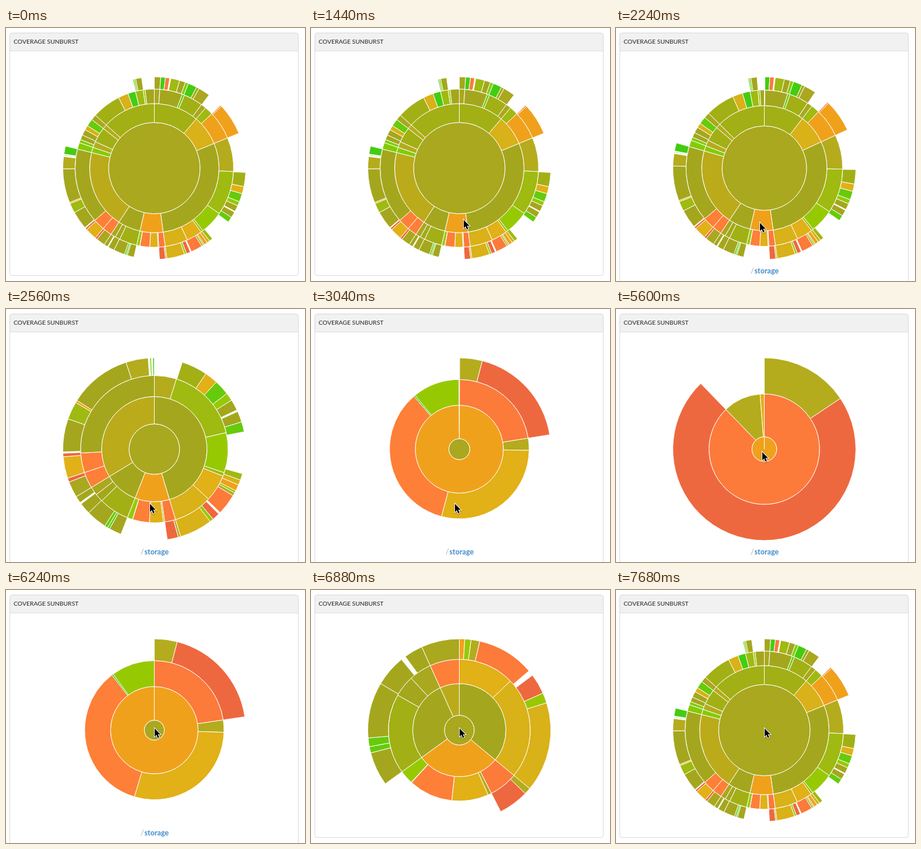
Animation, 513 px wide and 435 px high, one loop 8000 ms. Source, as an HTML page with a canvas:

```html
<!DOCTYPE html>
<html lang="en">
<head>
<meta charset="utf-8">
<title>Coverage sunburst</title>
<style>
  html, body { margin: 0; width: 100%; height: 100%; overflow: hidden; background: #fff; }
  canvas { display: block; }
</style>
</head>
<body>
<canvas id="stage" width="513" height="435"></canvas>
<script>
const ctx = document.getElementById('stage').getContext('2d');
const LOOP = 8000, TICK = 160, ZOOM_MS = 1000;
const CX = 254.5, CY = 241, RADIUS = 157, HUB = 18;

// Coverage colours from worst to best.
const red = '#ee683f', coral = '#fc7a3a', orange = '#fe7f37', amber = '#f0a11c', gold = '#e2b017',
  yellow = '#d9b118', ochre = '#bbab1b', mustard = '#b4ac1d', khaki = '#a9a81e', olive = '#a4a71d',
  moss = '#a2b015', leaf = '#9fba10', lime = '#97c903', grass = '#84cb04', neon = '#66cb0a',
  bright = '#44cc11', gap = null;

// Each arc: end angle in degrees and colour; it starts where the one before ends.
const groups = [
  [40.3, moss], [67.5, yellow], [172.1, olive], [192.9, amber], [213.2, olive], [284, ochre],
  [288.8, grass], [294.2, mustard], [307.9, moss], [312, mustard], [360, moss]
];
const folders = [
  [4, khaki], [20.7, olive], [22.4, neon], [36.5, moss], [40.3, khaki], [46.5, leaf], [67.5, amber],
  [92.5, mustard], [125, leaf], [142.3, lime], [143.8, leaf], [155.4, gold], [172.1, yellow],
  [176.767, coral], [177.352, mustard], [183.358, gold], [190.56, orange], [190.633, bright], [192.9, lime],
  [206, moss], [209.5, olive], [213.2, khaki], [220.2, orange], [228.7, orange], [284, olive],
  [288.8, grass], [291.2, grass], [294.8, olive], [299.1, olive], [302.5, yellow], [307.9, neon],
  [312, khaki], [333.2, moss], [340.6, yellow], [346.2, bright], [351.9, leaf], [353.3, lime], [360, olive]
];
const files = [
  [4, olive], [7, bright], [9.7, coral], [10.4, gap], [16.1, leaf], [19.9, olive], [21.9, grass],
  [27.5, bright], [29.3, khaki], [36.7, khaki], [46.5, gap], [47.3, coral], [67.5, amber], [92.7, gap],
  [101.7, moss], [106.3, gold], [111.6, neon], [114.4, lime], [118.2, olive], [118.8, gap],
  [122.6, olive], [126.1, neon], [140.6, gap], [142.9, leaf], [144.7, yellow], [146.9, amber],
  [147.7, lime], [148.8, mustard], [156.1, coral], [156.8, gap], [159.4, red], [160.7, lime],
  [172.1, yellow], [172.931, mustard], [176.767, red], [192.9, gap], [197.2, olive], [198, neon],
  [199.1, neon], [206.2, olive], [210.2, olive], [210.8, gap], [213.2, olive], [218.8, khaki],
  [220.2, red], [227.7, gold], [228.9, red], [229.4, gap], [240.9, olive], [247.1, leaf],
  [247.9, amber], [269.6, olive], [277.3, mustard], [277.9, gap], [278.4, neon], [278.9, gap],
  [284, bright], [346.4, gap], [347.2, bright], [348.2, grass], [352, olive]
];
const rings = [[[360, khaki]], groups, folders, files];

// View: first angle, last angle, inner depth, hub radius.
const root = [0, 360, 0, 0];
const storage = [172.1, 192.9, 0.25, HUB];
const rethink = [172.1, 176.767, 0.5, HUB];
const zooms = [
  { at: 2066, view: storage, path: ['storage'] },
  { at: 3853, view: rethink, path: ['storage', 'rethinkdb'] },
  { at: 5384, view: storage, path: ['storage'] },
  { at: 6545, view: root, path: [] }
];

// Pointer moves: start time, end time, x, y.
const moves = [
  [640, 960, 262, 330], [1440, 1760, 247, 335], [3200, 3680, 316, 176],
  [4480, 5120, 251, 246], [5600, 5760, 255, 238]
];

const clamp = (v, lo, hi) => Math.max(lo, Math.min(hi, v));
const lerp = (a, b, k) => a + (b - a) * k;
const cubic = k => k < 0.5 ? 4 * k ** 3 : 1 - 4 * (1 - k) ** 3;
const smooth = k => k * k * (3 - 2 * k);

function label(text, x, y, fill, font) {
  ctx.font = font + ' Lato, sans-serif';
  ctx.fillStyle = fill;
  ctx.fillText(text, x, y);
}

function drawPanel(open) {
  ctx.beginPath();
  ctx.roundRect(6.5, 8.5, 495, open ? 450 : 417, 4);
  ctx.save();
  ctx.clip();
  ctx.fillStyle = '#f1f1f1';
  ctx.fillRect(6, 8, 496, 31);
  ctx.fillStyle = '#ddd';
  ctx.fillRect(6, 39, 496, 1);
  ctx.restore();
  ctx.strokeStyle = '#d8d8d8';
  ctx.lineWidth = 1;
  ctx.stroke();
  label('COVERAGE SUNBURST', 13, 27, '#222', '10.4px');
}

function drawPath(path) {
  let x = path.length > 1 ? 199 : 231;
  path.forEach((name, i) => {
    const weight = i === path.length - 1 ? 'bold ' : '';
    label('/', x, 422, '#aaa', '12.6px');
    label(name, x + 6.5, 422, '#428bca', weight + '12.6px');
    x += 51;
  });
}

function drawSunburst([x0, x1, depth, hub]) {
  const angle = a => clamp((a - x0) / (x1 - x0), 0, 1) * 2 * Math.PI;
  const inner = Math.sqrt(depth);
  const radius = d => Math.max(0, hub + (RADIUS - hub) * (Math.sqrt(d) - inner) / (1 - inner));

  ctx.save();
  ctx.translate(CX, CY);
  ctx.rotate(-Math.PI / 2);
  ctx.strokeStyle = '#fff';
  ctx.lineWidth = 1;
  rings.forEach((ring, level) => {
    const r0 = radius(level / 4), r1 = radius((level + 1) / 4);
    let start = 0;
    for (const [end, fill] of ring) {
      const a = angle(start), b = angle(end);
      start = end;
      if (!fill || r1 === 0) continue;
      ctx.beginPath();
      ctx.arc(0, 0, r1, a, b);
      if (level > 0) ctx.arc(0, 0, r0, b, a, true);
      if (level > 0) ctx.closePath();
      ctx.fillStyle = fill;
      ctx.fill();
      ctx.stroke();
    }
  });
  ctx.restore();
}

const arrow = new Path2D('M0 0V14L3.2 11L5.4 16.2L7.8 15.2L5.6 10.2H10Z');

function drawPointer(t) {
  if (t < moves[0][0]) return;
  let x = 302, y = 425;
  for (const [from, to, toX, toY] of moves) {
    const k = smooth(clamp((t - from) / (to - from), 0, 1));
    x = lerp(x, toX, k);
    y = lerp(y, toY, k);
  }
  ctx.save();
  ctx.translate(x, y);
  ctx.strokeStyle = '#fff';
  ctx.lineWidth = 2;
  ctx.shadowColor = 'rgba(0,0,0,.35)';
  ctx.shadowBlur = 2;
  ctx.shadowOffsetY = 1;
  ctx.stroke(arrow);
  ctx.shadowColor = 'transparent';
  ctx.fillStyle = '#000';
  ctx.fill(arrow);
  ctx.restore();
}

function draw(now) {
  const t = Math.floor((now % LOOP) / TICK) * TICK;
  let view = root, path = [];
  for (const zoom of zooms) {
    if (t < zoom.at) break;
    const k = cubic(clamp((t - zoom.at) / ZOOM_MS, 0, 1));
    view = view.map((v, i) => lerp(v, zoom.view[i], k));
    path = zoom.path;
  }
  ctx.fillStyle = '#fff';
  ctx.fillRect(0, 0, 513, 435);
  drawPanel(path.length > 0);
  drawSunburst(view);
  drawPath(path);
  drawPointer(t);
}

const begin = performance.now();
function frame() {
  draw(performance.now() - begin);
  requestAnimationFrame(frame);
}
frame();
</script>
</body>
</html>
```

- ASSIGNED TASK:
How many lines in the material contain the string "amber"? Give the number alone.

- RESPONSE AREA:
6